This is so valuable and instructive for those of us who are surrounded by a world that often thinks of something far different when they hear the term "Christian" than what we mean when we say that we are Christians. The world’s concept of that term and what it means to be a Christian is so conditioned, misinformed, and defined by false concepts, false ideas, and even false Christians, that simply telling them we’re Christians can often be misleading. Perhaps we need to follow Jesus’ example and find ways to demonstrate and live out our Christianity first so that these types of people can experience true Christianity before we try to define it with words. We need to learn to give out "free samples," as it were. When Jesus did this, those who wanted to find the truth responded to the actions of the true Messiah and came to genuine faith. This shouldn’t be used, of course, as an excuse to never talk to anyone or share our faith, but it is a call to think about how our words are going to be taken before we carelessly utter them.
When all is said and done, though, they didn’t believe him because they were not his sheep. His sheep are the ones that are genuinely looking for God’s truth not for a missing piece to fit into their own preconceived mold. When they hear the voice of his actions, when they encounter the new creation, they immediately know the shepherd and they follow him.
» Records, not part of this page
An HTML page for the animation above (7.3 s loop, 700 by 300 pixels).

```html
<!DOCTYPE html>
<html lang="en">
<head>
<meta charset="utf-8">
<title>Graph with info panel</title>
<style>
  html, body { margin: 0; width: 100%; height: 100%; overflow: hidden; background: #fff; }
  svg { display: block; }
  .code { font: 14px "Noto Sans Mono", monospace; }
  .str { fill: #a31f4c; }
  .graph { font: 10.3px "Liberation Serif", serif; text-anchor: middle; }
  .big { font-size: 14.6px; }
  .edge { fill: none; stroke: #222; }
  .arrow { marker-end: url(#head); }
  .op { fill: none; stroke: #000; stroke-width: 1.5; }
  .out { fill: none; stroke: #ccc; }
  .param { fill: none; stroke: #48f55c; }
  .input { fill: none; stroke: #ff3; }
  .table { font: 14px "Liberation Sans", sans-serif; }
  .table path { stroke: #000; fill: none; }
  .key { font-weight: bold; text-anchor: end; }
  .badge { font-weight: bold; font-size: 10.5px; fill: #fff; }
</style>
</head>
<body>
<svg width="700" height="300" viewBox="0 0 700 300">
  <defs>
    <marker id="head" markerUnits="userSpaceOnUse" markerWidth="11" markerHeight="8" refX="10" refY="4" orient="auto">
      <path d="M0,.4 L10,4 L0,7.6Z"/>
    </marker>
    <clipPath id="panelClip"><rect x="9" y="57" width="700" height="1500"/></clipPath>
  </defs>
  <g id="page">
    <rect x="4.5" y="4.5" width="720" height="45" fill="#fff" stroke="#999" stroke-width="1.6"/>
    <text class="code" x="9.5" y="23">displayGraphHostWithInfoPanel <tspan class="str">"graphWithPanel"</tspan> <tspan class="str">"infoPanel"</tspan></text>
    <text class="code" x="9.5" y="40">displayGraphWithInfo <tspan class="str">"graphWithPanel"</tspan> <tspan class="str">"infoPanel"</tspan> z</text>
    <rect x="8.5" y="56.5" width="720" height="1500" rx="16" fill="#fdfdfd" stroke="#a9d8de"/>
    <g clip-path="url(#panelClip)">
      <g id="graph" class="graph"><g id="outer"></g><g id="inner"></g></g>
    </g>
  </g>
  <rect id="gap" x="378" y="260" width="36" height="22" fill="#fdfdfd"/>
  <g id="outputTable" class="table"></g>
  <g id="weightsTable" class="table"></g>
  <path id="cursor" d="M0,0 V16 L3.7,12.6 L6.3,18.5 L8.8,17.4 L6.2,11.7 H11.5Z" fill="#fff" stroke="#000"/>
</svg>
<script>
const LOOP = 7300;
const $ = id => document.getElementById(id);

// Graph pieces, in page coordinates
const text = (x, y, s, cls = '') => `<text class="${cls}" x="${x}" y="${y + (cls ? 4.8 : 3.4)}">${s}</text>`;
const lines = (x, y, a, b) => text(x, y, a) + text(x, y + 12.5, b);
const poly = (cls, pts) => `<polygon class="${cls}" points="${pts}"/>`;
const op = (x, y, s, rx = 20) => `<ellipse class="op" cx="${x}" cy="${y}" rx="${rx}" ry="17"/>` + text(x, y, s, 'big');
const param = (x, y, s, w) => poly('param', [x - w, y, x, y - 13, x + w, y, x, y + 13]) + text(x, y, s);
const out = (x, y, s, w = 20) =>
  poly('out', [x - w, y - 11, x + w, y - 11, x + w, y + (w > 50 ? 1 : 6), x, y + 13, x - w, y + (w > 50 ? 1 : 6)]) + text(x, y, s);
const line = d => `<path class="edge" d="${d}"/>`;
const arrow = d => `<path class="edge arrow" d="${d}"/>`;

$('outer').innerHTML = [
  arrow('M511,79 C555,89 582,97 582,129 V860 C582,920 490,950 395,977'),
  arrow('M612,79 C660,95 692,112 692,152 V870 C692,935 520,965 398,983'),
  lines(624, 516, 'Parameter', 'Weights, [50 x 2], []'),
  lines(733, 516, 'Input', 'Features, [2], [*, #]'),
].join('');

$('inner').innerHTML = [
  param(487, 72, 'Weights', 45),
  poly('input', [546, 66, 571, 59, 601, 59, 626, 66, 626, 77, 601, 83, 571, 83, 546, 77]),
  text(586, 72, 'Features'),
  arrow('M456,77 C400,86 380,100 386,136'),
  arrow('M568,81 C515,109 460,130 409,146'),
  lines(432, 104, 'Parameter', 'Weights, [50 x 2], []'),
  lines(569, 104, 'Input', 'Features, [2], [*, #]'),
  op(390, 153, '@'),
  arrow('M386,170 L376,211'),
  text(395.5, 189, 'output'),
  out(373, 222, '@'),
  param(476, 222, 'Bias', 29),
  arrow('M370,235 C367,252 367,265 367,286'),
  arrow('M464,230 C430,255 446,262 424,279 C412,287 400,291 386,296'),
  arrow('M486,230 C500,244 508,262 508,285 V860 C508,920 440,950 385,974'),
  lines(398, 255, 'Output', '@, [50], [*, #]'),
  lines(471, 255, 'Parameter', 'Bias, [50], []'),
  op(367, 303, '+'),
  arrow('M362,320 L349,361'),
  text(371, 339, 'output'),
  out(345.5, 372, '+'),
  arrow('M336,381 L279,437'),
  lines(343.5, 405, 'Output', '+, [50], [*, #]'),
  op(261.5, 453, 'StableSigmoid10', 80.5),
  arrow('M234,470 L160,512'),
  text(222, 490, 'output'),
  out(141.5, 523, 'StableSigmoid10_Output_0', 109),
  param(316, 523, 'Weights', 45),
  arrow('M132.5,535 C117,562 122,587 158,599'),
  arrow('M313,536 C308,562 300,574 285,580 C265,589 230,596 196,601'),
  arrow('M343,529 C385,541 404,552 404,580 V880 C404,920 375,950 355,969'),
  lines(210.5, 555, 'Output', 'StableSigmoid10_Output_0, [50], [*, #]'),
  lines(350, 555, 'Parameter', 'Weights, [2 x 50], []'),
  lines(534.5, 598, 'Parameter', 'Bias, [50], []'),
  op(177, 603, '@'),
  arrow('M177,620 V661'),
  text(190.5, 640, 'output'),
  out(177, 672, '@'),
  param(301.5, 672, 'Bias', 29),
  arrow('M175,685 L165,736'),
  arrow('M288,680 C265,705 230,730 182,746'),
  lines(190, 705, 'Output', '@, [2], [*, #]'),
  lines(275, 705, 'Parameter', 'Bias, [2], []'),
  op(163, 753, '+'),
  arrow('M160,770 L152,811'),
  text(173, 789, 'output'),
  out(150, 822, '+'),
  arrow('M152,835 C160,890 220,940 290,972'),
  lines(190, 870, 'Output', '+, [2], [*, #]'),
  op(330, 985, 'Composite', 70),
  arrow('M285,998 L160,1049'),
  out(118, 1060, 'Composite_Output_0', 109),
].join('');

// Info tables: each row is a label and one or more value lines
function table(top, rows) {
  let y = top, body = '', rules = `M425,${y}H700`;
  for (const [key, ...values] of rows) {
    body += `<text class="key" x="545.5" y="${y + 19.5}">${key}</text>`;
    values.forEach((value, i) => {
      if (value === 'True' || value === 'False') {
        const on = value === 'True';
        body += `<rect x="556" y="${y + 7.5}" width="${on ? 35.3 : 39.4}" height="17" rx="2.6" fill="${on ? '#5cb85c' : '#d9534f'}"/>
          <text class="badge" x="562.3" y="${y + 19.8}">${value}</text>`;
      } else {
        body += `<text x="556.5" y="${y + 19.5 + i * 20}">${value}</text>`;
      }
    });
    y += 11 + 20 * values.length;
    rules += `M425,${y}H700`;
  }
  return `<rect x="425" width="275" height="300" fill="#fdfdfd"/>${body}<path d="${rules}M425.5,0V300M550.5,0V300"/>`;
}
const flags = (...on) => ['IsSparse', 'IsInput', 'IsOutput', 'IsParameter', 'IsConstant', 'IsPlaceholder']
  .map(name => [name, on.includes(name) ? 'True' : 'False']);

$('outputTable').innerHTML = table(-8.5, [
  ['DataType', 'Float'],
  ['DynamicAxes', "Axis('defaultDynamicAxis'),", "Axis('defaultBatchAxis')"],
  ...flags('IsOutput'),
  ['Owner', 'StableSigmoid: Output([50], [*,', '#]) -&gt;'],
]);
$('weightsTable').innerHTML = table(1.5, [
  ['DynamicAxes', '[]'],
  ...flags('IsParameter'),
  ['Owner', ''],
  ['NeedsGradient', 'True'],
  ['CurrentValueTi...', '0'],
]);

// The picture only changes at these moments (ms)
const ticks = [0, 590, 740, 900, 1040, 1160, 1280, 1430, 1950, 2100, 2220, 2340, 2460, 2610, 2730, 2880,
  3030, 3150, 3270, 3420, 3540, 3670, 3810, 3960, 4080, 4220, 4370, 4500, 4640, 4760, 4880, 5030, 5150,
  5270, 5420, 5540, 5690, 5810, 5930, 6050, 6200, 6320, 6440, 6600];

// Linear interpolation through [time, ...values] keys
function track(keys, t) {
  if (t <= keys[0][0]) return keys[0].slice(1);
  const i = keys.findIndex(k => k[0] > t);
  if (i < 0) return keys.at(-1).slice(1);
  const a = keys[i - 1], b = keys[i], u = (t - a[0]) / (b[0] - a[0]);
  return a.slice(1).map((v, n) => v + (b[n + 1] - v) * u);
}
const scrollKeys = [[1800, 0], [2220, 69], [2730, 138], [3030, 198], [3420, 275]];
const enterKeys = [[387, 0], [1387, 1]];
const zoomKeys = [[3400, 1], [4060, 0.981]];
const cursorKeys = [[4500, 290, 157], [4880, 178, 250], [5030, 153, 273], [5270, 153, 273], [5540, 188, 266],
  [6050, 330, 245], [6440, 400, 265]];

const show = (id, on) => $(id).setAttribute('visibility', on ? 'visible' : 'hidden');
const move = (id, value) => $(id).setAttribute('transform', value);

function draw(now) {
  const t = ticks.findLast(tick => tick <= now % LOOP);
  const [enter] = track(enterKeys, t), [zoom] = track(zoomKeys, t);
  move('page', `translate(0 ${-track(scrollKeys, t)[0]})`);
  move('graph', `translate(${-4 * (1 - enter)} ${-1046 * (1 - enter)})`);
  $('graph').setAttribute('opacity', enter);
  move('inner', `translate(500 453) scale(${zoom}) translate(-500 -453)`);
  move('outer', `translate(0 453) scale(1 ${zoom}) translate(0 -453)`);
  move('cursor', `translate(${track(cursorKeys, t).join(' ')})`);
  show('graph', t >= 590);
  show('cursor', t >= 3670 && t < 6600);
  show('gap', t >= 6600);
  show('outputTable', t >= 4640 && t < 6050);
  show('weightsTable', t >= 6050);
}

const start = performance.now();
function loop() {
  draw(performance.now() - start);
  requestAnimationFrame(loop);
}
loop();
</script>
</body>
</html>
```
To Jesus’ sheep he gives eternal life, the life of the age to come, and the assurance that no one will snatch them out of his hand. Jesus’ sheep are not just in his hands but also the hand of the Father, since he and the Father are one in purpose. They are inseparable yet distinguishable from one another. With his promise that no one will snatch his sheep from his hand, Jesus balances the certainty and security of the promises of God and His power with the weakness of man’s will and ability. If we stumble from the life of Christ it is not from the lack of God’s love or grace, or the vicious power of God’s enemies, but is a result of our own neglect to stay in the life of Christ that God has so mercifully made available to us. God will not violate our free will, but He gives us every opportunity to protect ourselves from ourselves, but we often don’t take advantage of those safeguards. In Romans 8:38-39, Paul notes that nothing in all of creation can separate us from God’s love, but the one thing he does not mention is our own will. No one can snatch us from God’s hand and God will never drop us from His care, but we can walk out of the life of Christ and reject God’s love. True sheep, however, will never leave the shepherd’s fold.
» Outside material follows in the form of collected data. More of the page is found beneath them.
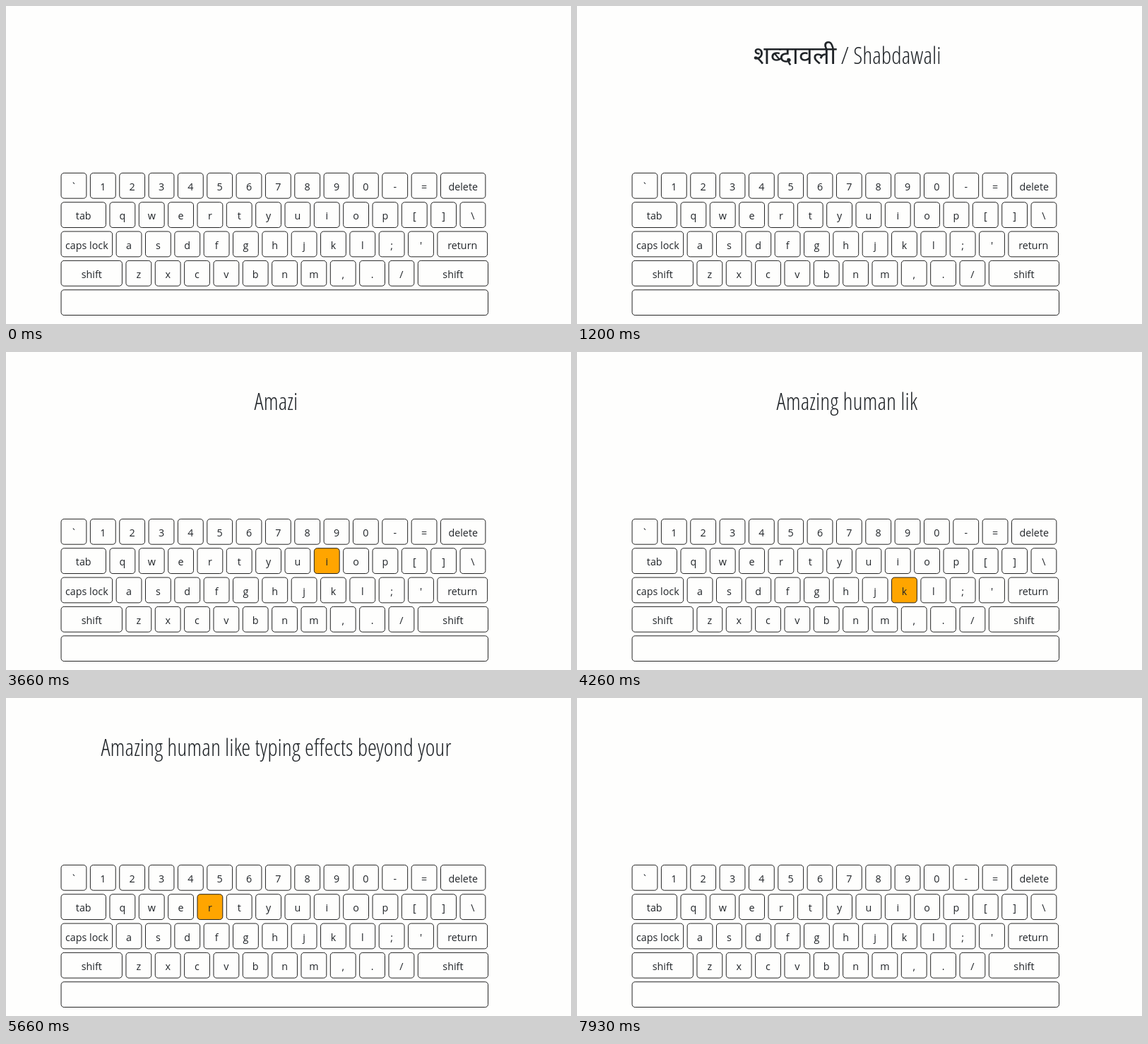
Animation, 800 px wide and 450 px high, one loop 8 s. Source, as an HTML page:

```html
<!DOCTYPE html>
<html lang="en">
<head>
<meta charset="utf-8">
<title>Typing keyboard</title>
<style>
  html, body { margin: 0; width: 100%; height: 100%; overflow: hidden; background: #fefefd; }
  svg { display: block; width: 800px; height: 450px; }
  text { fill: #212529; text-anchor: middle; }
  .key rect { fill: #fefefd; stroke: #111; stroke-width: 1; }
  .key text { font: 400 15.6px "Open Sans", "Noto Sans", sans-serif; }
  .key.down rect { fill: #ffa500; }
  #title {
    font-family: "Open Sans Condensed Light", "Open Sans", "Noto Sans", sans-serif;
    font-size: 33px; font-weight: 300; font-stretch: 75%;
  }
  #hindi {
    font-family: "Noto Sans Devanagari", "Noto Sans", sans-serif;
    font-size: 35.7px; font-weight: 400; font-stretch: 100%;
  }
</style>
</head>
<body>
<svg viewBox="0 0 800 450">
  <g id="keys" transform="translate(77.6 235.9) scale(.9187)"></g>
  <text id="title" x="382.4" y="82"><tspan id="hindi"></tspan><tspan id="latin"></tspan></text>
</svg>
<script>
const LOOP = 8000, HOLD = 40, PITCH = 45, SIZE = 40;
const NS = 'http://www.w3.org/2000/svg';
const $ = id => document.getElementById(id);

// Wide keys are [label, width]; the rest are single square keys
const rows = [
  [...'`1234567890-=', ['delete', 70]],
  [['tab', 70], ...'qwertyuiop[]\\'],
  [['caps lock', 80], ..."asdfghjkl;'", ['return', 78]],
  [['shift', 95], ...'zxcvbnm,./', ['shift', 109]],
  [[' ', 659]]
];
const keys = {};

function add(parent, tag, attrs) {
  const el = parent.appendChild(document.createElementNS(NS, tag));
  for (const name in attrs) el.setAttribute(name, attrs[name]);
  return el;
}

function addKey(label, x, y, w) {
  const g = add($('keys'), 'g', { class: 'key' });
  add(g, 'rect', { x: x + .5, y: y + .5, width: w - 1, height: SIZE - 1, rx: 4.5 });
  add(g, 'text', { x: x + w / 2, y: y + 27.5 }).textContent = label;
  keys[label] = g;
}

rows.forEach((row, r) => {
  let x = 0;
  for (const key of row) {
    const [label, w] = Array.isArray(key) ? key : [key, SIZE];
    addKey(label, x, r * PITCH, w);
    x += w + PITCH - SIZE;
  }
});

// pace: [character index, time it is typed]; wipe: start and end of deletion
const phrases = [
  {
    hindi: 'शब्दावली', latin: ' / Shabdawali',
    pace: [[0, 130], [15, 900], [16, 960], [20, 1160]],
    wipe: [2560, 2860]
  },
  {
    hindi: '', latin: 'Amazing human like typing effects beyond your imagination',
    pace: [[0, 3430], [4, 3660], [15, 4210], [16, 4260], [32, 5060], [33, 5100], [49, 5900], [56, 6220]],
    wipe: [7600, 7930]
  }
];

function typedAt(pace, i) {
  const n = pace.findIndex(p => p[0] >= i);
  const [i1, t1] = pace[n];
  if (i1 === i) return t1;
  const [i0, t0] = pace[n - 1];
  return t0 + (t1 - t0) * (i - i0) / (i1 - i0);
}

for (const p of phrases) {
  p.text = p.hindi + p.latin;
  p.times = [...p.text].map((c, i) => typedAt(p.pace, i));
}

function stateAt(t) {
  const p = phrases.find(p => t >= p.times[0] && t < p.wipe[1]);
  if (!p) return { hindi: '', latin: '', key: null };
  const [start, end] = p.wipe;
  let count, key = null;
  if (t >= start) {
    count = Math.floor(p.text.length * Math.max(0, 1 - (t - start) / (end - start - 30)));
    key = 'return';
  } else {
    count = p.times.filter(time => time <= t).length;
    if (t - p.times[count - 1] < HOLD) key = p.text[count - 1].toLowerCase();
  }
  const split = p.hindi.length;
  return {
    hindi: p.hindi.slice(0, count),
    latin: p.latin.slice(0, Math.max(0, count - split)),
    key
  };
}

function draw() {
  const s = stateAt(performance.now() % LOOP);
  $('hindi').textContent = s.hindi;
  $('latin').textContent = s.latin;
  for (const label in keys) keys[label].classList.toggle('down', label === s.key);
  requestAnimationFrame(draw);
}
draw();
</script>
</body>
</html>
```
Can you think of people that you talk to regularly who may have an entirely different perception of what it means to be a Christian than what you mean. They might even have a very negative view based on our cultural version of American Christianity. How can you go about in your own life representing what Christianity really is? How can you follow Jesus example of speaking with your works rather than just words?